▶ **Exercise directions**
Say how many lines in the records contain the string "shirt", giving the number by itself.

Source texts of formatted documents
+++++
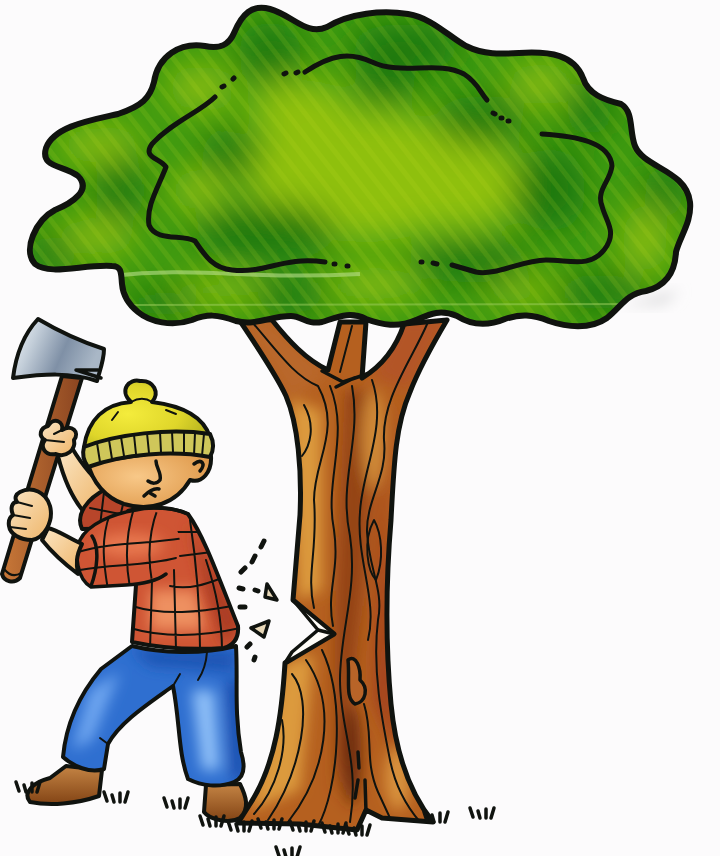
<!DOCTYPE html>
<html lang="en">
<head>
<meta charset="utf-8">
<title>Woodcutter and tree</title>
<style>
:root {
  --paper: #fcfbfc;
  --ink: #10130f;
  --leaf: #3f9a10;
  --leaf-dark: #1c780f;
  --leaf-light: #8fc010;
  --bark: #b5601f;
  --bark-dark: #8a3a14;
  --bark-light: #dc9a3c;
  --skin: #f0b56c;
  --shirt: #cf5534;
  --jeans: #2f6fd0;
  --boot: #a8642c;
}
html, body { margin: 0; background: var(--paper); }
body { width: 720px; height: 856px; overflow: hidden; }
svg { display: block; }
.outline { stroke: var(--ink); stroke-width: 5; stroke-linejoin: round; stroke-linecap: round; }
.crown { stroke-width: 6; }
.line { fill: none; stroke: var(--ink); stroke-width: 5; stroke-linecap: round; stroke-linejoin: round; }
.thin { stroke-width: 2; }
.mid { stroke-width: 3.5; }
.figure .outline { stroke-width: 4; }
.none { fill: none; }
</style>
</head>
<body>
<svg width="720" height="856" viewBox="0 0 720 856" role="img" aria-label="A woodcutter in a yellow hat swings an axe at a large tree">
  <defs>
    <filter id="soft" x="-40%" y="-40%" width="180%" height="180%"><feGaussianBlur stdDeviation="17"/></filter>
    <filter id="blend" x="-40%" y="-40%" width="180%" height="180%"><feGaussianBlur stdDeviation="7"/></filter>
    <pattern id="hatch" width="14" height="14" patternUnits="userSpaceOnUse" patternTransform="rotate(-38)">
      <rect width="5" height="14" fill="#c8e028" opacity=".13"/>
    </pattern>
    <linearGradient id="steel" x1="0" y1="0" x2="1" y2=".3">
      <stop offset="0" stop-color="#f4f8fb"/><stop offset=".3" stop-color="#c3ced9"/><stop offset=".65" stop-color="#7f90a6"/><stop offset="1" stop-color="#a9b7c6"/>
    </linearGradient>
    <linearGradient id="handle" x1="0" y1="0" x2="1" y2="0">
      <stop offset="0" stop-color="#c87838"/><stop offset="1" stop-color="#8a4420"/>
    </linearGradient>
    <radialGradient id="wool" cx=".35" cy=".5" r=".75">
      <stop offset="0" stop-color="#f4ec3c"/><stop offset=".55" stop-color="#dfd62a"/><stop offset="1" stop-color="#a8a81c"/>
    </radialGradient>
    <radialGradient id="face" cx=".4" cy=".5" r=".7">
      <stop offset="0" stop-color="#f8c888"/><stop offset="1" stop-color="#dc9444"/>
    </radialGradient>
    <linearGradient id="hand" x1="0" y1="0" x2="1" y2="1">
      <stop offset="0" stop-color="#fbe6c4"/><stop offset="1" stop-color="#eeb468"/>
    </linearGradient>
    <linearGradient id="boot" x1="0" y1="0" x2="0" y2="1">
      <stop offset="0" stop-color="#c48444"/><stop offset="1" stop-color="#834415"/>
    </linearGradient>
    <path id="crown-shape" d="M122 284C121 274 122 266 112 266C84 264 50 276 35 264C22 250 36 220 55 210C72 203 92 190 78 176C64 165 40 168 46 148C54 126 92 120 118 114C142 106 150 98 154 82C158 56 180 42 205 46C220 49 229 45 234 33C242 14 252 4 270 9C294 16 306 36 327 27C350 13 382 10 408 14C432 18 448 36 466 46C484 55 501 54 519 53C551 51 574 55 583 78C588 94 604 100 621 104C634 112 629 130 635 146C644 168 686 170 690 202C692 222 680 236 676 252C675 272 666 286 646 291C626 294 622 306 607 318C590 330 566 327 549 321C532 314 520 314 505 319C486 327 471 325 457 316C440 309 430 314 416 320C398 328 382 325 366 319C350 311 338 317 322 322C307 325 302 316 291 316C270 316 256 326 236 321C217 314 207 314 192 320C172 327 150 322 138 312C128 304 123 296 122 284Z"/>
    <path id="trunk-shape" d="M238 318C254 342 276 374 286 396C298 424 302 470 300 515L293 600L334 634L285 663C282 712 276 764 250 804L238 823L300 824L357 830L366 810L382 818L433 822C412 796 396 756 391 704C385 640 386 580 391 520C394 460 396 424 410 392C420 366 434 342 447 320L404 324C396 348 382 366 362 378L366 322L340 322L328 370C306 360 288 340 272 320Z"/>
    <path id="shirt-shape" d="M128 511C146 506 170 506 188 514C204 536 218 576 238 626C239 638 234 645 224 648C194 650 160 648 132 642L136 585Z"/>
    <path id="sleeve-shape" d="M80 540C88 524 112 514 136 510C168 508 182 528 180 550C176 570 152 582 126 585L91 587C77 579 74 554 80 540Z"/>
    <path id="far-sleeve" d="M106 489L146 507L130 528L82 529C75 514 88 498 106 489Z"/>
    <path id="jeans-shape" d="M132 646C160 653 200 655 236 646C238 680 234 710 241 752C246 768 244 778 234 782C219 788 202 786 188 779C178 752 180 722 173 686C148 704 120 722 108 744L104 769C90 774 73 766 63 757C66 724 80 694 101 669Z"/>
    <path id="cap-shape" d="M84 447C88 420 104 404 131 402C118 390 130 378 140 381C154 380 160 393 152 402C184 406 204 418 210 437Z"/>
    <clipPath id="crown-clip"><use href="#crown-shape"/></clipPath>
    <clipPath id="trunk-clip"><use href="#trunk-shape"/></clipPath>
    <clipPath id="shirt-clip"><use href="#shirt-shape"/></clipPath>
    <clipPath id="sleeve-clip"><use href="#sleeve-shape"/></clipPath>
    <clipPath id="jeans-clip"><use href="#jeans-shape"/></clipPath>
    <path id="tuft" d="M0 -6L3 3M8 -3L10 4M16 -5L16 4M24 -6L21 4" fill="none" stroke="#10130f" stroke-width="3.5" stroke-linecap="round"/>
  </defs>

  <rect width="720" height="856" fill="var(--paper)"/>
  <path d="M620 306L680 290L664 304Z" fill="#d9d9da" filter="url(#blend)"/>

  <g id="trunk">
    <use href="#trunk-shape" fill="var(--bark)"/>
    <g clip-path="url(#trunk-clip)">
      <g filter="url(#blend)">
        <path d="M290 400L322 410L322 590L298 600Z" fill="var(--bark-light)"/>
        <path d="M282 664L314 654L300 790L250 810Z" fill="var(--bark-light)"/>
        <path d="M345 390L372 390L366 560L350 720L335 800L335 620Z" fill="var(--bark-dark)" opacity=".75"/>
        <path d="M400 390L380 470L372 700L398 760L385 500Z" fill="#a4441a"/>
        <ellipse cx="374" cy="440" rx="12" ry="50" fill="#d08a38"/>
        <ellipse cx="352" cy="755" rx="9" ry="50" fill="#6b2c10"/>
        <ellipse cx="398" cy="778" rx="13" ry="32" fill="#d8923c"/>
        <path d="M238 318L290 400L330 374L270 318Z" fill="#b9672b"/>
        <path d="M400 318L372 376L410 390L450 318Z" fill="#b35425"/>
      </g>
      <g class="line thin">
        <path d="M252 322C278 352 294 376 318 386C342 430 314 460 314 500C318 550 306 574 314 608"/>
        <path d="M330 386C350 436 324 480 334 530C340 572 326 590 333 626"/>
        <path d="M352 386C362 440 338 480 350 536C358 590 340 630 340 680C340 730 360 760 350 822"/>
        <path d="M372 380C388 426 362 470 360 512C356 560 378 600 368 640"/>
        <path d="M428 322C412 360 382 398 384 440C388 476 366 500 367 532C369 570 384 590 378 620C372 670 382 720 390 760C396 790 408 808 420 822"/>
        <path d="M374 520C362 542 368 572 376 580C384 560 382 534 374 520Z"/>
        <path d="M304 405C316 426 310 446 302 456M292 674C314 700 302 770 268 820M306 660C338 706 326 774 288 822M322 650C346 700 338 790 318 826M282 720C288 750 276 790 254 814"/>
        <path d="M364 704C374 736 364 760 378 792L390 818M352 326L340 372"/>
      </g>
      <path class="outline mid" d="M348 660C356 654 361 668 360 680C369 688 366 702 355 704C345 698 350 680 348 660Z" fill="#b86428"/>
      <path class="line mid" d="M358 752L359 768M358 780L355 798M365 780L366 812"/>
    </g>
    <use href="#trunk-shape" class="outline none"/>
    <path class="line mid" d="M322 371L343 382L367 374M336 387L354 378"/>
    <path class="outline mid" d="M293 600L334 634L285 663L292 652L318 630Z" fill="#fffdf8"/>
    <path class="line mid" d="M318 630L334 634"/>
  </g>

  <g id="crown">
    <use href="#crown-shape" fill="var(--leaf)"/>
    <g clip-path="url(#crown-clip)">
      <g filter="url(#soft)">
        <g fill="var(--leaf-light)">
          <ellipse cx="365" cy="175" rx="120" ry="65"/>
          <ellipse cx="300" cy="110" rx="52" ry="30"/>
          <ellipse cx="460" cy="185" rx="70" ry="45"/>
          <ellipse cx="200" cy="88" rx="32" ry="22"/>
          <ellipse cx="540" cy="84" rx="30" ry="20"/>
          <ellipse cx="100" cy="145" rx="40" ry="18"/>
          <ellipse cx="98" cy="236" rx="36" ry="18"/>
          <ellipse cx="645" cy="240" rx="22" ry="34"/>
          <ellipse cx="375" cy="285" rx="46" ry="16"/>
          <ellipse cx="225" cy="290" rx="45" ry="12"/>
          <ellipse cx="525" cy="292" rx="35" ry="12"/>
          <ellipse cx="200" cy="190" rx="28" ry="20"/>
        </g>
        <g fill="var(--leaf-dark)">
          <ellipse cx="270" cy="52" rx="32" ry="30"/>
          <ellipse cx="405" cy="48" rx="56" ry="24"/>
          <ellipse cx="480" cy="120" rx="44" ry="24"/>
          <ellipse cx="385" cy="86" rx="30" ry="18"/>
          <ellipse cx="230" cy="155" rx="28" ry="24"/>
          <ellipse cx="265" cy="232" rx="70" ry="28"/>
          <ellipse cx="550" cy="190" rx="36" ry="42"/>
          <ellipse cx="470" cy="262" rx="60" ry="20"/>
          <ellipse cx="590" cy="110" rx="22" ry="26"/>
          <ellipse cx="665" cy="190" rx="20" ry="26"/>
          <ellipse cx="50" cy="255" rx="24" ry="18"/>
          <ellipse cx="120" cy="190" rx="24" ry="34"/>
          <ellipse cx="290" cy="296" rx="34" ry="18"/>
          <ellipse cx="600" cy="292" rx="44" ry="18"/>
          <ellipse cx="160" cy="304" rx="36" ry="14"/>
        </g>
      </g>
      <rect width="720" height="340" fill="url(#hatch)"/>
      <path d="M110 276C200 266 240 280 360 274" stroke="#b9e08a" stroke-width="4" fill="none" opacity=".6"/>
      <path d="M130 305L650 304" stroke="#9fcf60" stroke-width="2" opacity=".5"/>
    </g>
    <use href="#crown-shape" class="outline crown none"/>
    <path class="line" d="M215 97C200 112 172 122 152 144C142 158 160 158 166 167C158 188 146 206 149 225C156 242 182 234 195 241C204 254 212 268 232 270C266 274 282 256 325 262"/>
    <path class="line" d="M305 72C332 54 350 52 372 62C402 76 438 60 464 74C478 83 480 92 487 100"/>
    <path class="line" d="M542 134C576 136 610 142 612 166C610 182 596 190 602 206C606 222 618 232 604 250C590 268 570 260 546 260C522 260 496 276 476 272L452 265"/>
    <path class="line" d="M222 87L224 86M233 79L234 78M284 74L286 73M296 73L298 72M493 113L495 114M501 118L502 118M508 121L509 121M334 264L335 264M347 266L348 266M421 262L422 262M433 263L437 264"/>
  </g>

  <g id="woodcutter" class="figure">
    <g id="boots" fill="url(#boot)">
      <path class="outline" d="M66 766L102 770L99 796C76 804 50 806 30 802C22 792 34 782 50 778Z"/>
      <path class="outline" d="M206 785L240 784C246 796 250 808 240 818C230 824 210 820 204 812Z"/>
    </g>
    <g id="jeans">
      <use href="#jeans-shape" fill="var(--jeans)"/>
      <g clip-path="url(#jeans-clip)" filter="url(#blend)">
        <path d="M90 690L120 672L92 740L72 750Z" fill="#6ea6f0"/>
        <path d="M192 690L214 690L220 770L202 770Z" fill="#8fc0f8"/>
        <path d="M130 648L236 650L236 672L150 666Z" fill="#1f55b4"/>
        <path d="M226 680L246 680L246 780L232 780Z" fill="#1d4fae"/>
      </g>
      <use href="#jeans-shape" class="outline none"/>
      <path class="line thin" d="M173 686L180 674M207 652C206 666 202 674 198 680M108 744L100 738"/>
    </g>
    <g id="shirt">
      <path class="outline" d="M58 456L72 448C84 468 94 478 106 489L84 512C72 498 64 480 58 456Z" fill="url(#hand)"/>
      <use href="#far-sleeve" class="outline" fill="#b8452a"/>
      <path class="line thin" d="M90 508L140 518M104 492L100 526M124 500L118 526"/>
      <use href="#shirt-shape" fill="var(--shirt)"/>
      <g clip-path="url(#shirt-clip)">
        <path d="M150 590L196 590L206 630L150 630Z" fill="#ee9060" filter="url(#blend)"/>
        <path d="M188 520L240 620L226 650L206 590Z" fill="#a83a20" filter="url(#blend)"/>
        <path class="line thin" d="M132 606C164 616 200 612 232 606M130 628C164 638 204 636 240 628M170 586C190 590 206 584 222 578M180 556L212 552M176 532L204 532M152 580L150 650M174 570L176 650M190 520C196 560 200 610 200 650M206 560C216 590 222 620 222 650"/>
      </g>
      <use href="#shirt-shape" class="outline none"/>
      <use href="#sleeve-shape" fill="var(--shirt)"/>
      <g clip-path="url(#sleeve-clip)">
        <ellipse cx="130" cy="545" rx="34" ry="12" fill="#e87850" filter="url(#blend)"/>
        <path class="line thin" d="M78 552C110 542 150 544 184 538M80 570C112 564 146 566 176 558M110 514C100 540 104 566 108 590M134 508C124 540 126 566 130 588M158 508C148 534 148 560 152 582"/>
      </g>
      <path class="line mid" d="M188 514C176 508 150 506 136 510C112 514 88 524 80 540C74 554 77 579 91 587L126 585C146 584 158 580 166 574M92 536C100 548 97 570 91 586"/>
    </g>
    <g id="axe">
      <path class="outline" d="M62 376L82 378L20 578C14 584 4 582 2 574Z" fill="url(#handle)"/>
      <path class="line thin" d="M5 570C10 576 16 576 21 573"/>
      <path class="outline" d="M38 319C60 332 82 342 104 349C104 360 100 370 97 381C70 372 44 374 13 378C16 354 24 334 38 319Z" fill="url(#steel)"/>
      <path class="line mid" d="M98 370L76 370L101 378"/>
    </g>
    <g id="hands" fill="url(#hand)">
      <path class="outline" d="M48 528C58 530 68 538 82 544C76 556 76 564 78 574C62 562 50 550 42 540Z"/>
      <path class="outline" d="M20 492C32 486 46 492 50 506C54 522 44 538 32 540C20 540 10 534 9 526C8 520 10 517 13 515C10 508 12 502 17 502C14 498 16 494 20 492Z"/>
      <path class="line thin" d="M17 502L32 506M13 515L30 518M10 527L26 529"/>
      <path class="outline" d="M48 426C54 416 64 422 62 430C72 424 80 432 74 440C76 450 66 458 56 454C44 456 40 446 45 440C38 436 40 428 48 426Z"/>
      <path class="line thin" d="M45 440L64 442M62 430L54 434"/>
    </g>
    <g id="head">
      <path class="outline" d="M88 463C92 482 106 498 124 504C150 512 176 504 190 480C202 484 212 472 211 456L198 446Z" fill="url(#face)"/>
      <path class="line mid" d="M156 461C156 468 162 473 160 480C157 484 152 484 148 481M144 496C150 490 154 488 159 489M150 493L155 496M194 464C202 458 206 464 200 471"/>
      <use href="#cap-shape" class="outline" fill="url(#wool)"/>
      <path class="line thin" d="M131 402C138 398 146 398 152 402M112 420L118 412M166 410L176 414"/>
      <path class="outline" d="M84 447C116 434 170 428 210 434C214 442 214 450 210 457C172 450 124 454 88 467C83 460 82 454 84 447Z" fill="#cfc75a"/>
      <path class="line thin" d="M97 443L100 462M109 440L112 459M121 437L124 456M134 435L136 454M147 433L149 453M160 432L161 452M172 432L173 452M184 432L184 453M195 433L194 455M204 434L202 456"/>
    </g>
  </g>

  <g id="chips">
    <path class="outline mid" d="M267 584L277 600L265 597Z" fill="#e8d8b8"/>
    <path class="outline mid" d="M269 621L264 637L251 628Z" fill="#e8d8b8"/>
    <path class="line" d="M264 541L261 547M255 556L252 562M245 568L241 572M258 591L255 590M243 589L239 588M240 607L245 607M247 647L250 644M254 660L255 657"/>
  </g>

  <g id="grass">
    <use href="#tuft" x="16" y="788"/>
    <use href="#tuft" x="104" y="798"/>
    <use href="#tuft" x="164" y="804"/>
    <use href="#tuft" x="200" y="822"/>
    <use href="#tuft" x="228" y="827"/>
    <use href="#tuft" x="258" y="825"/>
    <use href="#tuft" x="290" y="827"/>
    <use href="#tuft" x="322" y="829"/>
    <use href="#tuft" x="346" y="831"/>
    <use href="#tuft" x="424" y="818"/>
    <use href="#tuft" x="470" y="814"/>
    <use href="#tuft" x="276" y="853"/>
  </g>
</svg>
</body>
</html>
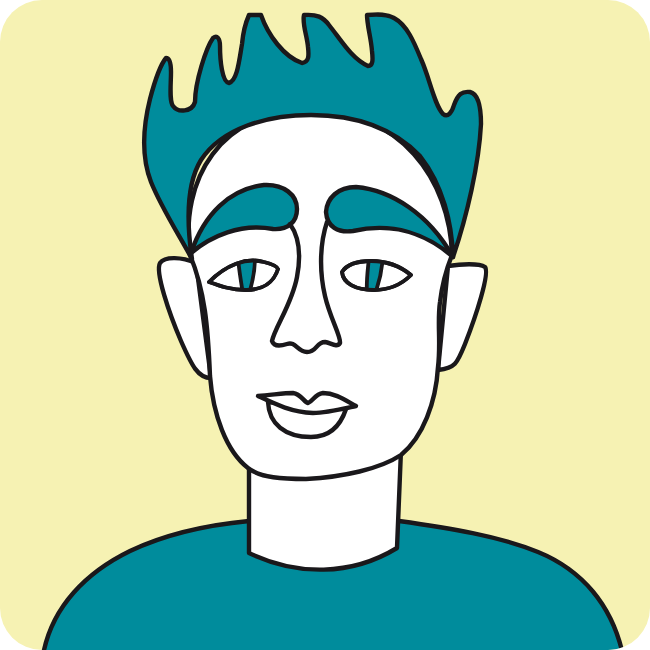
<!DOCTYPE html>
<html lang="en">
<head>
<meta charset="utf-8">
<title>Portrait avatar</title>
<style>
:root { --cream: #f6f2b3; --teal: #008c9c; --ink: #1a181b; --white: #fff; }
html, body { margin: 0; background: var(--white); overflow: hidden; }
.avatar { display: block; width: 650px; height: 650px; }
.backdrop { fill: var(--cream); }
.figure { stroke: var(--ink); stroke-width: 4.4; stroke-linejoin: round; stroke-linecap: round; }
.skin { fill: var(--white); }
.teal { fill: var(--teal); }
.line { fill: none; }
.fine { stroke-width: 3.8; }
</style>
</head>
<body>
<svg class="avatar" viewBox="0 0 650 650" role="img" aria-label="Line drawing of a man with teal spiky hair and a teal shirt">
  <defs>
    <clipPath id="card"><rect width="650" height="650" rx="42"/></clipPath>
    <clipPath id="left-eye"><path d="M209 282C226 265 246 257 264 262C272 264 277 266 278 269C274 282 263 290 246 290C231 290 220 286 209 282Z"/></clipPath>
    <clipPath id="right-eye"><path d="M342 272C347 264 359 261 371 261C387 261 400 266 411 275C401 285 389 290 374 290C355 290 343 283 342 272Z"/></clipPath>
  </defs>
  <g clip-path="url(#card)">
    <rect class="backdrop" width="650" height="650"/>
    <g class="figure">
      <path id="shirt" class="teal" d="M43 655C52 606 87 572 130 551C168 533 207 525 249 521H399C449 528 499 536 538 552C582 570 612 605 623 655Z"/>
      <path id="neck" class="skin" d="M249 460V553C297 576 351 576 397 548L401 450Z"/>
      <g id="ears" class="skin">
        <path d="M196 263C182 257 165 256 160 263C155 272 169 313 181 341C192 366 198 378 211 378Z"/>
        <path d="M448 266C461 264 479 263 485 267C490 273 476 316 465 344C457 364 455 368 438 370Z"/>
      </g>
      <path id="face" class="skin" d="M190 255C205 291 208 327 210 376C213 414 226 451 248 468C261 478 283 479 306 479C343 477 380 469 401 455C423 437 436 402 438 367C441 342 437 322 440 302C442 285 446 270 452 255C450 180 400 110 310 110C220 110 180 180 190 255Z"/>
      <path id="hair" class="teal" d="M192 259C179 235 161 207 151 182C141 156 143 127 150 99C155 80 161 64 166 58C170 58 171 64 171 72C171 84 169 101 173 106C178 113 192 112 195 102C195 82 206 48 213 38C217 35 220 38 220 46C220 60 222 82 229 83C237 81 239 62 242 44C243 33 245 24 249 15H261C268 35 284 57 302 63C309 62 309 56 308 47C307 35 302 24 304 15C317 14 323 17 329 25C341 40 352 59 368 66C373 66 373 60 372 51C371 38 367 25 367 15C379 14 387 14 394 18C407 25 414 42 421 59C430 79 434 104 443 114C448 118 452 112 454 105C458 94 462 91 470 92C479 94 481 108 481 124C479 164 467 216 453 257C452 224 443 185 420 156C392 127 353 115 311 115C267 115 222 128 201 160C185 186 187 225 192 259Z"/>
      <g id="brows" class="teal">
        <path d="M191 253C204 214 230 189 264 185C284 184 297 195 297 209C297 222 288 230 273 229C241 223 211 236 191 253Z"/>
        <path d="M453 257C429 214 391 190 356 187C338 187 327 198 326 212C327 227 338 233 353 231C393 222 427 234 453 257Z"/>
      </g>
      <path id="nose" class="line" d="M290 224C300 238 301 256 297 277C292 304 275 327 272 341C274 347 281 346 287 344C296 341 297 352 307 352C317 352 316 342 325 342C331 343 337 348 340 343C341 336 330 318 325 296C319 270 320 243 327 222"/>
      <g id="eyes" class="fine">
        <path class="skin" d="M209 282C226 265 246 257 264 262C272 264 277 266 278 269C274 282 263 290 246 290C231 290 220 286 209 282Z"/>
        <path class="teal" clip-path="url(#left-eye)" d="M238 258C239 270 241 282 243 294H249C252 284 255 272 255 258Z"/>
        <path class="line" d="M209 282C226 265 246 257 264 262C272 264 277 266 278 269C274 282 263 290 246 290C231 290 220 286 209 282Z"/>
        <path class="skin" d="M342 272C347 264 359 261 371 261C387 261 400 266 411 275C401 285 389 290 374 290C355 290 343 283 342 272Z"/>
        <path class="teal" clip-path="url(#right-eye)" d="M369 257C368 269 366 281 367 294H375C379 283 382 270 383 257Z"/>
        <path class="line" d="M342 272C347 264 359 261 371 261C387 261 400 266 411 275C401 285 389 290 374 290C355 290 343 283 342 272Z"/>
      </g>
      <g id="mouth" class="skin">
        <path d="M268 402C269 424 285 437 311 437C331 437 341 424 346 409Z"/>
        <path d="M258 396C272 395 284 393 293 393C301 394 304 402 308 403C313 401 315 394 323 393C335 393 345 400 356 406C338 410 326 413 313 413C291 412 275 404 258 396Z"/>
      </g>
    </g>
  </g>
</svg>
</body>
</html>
+++++
▶ **Task response**
10